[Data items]
====

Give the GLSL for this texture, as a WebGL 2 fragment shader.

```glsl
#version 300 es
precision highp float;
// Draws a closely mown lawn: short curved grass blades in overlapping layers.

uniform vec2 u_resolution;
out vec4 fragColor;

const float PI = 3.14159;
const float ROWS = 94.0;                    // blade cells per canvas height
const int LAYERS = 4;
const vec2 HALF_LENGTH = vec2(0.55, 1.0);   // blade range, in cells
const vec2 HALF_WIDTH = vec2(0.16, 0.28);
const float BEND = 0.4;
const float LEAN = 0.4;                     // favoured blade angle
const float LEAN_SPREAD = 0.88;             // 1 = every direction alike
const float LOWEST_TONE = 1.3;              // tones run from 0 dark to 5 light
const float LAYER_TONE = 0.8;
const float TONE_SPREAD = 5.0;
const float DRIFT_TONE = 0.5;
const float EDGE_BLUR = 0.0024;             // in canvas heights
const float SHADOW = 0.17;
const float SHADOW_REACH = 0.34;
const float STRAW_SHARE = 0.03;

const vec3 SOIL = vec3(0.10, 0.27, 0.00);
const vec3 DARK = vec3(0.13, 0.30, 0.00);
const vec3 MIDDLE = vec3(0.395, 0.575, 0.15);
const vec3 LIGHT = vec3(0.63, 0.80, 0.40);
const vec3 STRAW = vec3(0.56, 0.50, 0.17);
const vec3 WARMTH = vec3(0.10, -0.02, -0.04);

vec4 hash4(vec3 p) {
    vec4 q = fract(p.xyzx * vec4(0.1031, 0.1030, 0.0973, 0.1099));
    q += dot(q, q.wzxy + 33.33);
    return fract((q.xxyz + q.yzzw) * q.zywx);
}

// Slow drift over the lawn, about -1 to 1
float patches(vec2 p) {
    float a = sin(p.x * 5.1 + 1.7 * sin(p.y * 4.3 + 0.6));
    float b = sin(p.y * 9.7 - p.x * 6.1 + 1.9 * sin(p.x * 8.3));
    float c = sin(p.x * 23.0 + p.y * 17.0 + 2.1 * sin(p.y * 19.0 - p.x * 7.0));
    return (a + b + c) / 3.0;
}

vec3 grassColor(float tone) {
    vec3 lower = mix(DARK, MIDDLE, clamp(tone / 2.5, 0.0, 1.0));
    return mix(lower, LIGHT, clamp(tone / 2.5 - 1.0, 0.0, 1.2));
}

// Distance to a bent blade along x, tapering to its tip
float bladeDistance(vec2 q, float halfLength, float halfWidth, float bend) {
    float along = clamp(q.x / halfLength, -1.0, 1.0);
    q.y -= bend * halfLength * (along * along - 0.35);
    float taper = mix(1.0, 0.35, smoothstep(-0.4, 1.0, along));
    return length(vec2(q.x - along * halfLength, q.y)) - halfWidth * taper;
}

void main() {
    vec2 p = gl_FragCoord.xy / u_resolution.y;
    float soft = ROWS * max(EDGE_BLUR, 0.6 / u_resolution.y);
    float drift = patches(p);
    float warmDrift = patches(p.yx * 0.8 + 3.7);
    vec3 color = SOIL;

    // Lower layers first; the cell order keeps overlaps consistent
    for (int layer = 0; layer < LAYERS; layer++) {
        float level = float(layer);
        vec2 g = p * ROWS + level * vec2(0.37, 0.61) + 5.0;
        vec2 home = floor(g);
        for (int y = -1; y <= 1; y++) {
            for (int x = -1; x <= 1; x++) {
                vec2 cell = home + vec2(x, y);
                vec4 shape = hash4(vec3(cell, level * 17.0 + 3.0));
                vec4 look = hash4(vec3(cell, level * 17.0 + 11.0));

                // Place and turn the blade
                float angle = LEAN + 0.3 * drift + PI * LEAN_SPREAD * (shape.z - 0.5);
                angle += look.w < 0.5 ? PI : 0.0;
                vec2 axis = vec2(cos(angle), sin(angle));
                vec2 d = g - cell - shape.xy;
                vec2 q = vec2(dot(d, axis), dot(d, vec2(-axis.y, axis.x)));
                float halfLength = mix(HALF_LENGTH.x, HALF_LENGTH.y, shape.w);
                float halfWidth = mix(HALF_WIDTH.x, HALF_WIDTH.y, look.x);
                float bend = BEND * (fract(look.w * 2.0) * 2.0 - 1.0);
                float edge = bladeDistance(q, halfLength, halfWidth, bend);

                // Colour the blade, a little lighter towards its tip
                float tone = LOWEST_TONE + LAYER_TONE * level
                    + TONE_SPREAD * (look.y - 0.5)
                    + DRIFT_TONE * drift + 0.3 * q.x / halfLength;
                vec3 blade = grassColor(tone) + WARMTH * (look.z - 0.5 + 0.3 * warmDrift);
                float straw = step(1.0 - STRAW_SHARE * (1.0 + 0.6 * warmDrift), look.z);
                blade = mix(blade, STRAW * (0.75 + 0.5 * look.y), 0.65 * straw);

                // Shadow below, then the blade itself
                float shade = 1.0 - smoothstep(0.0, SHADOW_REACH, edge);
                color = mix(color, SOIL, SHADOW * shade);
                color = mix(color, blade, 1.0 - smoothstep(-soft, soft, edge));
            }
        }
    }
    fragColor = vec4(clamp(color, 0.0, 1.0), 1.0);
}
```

====

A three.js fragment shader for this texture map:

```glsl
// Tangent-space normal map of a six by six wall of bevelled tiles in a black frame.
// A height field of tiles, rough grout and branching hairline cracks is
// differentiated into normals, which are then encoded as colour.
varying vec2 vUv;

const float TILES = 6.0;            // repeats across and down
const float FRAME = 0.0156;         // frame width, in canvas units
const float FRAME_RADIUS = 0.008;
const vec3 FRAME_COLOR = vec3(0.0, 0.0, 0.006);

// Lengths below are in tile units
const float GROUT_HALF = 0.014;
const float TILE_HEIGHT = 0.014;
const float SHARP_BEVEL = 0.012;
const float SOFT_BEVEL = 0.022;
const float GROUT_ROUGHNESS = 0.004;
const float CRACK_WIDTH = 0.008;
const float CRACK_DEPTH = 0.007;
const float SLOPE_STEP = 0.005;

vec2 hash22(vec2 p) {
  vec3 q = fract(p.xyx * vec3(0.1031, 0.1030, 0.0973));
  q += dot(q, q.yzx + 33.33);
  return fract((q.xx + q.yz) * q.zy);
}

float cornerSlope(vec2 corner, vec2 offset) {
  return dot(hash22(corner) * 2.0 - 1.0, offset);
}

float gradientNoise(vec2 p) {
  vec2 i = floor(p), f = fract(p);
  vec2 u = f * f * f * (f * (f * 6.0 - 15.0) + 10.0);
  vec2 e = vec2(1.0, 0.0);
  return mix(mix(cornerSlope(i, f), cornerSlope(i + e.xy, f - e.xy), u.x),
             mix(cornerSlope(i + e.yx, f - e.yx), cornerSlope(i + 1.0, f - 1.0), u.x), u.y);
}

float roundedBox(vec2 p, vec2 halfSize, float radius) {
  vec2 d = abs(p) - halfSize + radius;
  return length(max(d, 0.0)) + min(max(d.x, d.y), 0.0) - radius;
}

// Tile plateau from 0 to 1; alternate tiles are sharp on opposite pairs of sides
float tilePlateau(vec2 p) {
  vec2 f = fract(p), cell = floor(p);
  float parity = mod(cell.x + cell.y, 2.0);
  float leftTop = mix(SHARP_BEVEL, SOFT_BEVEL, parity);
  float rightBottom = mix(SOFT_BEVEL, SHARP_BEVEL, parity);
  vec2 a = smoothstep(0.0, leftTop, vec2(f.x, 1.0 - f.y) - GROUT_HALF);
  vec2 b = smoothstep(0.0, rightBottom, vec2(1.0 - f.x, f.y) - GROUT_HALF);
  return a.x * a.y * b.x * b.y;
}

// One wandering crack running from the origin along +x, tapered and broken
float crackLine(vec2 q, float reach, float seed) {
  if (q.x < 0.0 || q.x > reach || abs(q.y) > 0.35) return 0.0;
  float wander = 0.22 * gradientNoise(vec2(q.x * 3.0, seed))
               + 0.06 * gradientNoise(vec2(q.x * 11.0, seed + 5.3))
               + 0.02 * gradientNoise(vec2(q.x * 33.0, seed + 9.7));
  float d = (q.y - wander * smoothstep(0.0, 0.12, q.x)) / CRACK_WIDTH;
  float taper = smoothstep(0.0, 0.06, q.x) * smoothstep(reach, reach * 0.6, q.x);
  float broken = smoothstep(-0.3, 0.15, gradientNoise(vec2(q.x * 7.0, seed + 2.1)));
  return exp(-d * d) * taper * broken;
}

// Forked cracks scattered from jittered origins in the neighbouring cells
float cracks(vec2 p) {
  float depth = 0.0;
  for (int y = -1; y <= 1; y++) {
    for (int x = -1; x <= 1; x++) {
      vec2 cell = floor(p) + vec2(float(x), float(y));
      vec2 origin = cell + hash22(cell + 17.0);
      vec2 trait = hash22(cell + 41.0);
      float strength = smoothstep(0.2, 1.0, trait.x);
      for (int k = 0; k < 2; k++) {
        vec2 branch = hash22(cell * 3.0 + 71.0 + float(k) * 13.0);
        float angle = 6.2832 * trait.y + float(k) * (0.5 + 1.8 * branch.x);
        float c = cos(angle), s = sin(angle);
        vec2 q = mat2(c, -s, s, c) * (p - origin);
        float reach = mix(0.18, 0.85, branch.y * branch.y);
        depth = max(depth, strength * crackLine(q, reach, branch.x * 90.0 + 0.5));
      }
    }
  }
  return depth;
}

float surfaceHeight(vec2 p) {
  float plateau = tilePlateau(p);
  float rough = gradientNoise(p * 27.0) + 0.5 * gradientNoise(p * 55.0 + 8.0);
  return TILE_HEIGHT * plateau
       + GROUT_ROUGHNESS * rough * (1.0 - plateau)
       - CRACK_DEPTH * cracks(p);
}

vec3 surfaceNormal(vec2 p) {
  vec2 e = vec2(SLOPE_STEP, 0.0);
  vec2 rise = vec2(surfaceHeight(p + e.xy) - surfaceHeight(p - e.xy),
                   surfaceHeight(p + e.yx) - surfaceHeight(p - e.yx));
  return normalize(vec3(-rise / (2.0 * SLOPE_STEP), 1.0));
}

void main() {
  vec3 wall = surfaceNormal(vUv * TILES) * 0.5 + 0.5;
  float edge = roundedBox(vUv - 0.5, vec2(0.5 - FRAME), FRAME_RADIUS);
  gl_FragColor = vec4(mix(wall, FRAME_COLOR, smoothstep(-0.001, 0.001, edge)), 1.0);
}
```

====

_What you need to do_: From the records above, copy each line in which the string "fract" occurs.

_Task output_:
    vec4 q = fract(p.xyzx * vec4(0.1031, 0.1030, 0.0973, 0.1099));
    return fract((q.xxyz + q.yzzw) * q.zywx);
                float bend = BEND * (fract(look.w * 2.0) * 2.0 - 1.0);
  vec3 q = fract(p.xyx * vec3(0.1031, 0.1030, 0.0973));
  return fract((q.xx + q.yz) * q.zy);
  vec2 i = floor(p), f = fract(p);
  vec2 f = fract(p), cell = floor(p);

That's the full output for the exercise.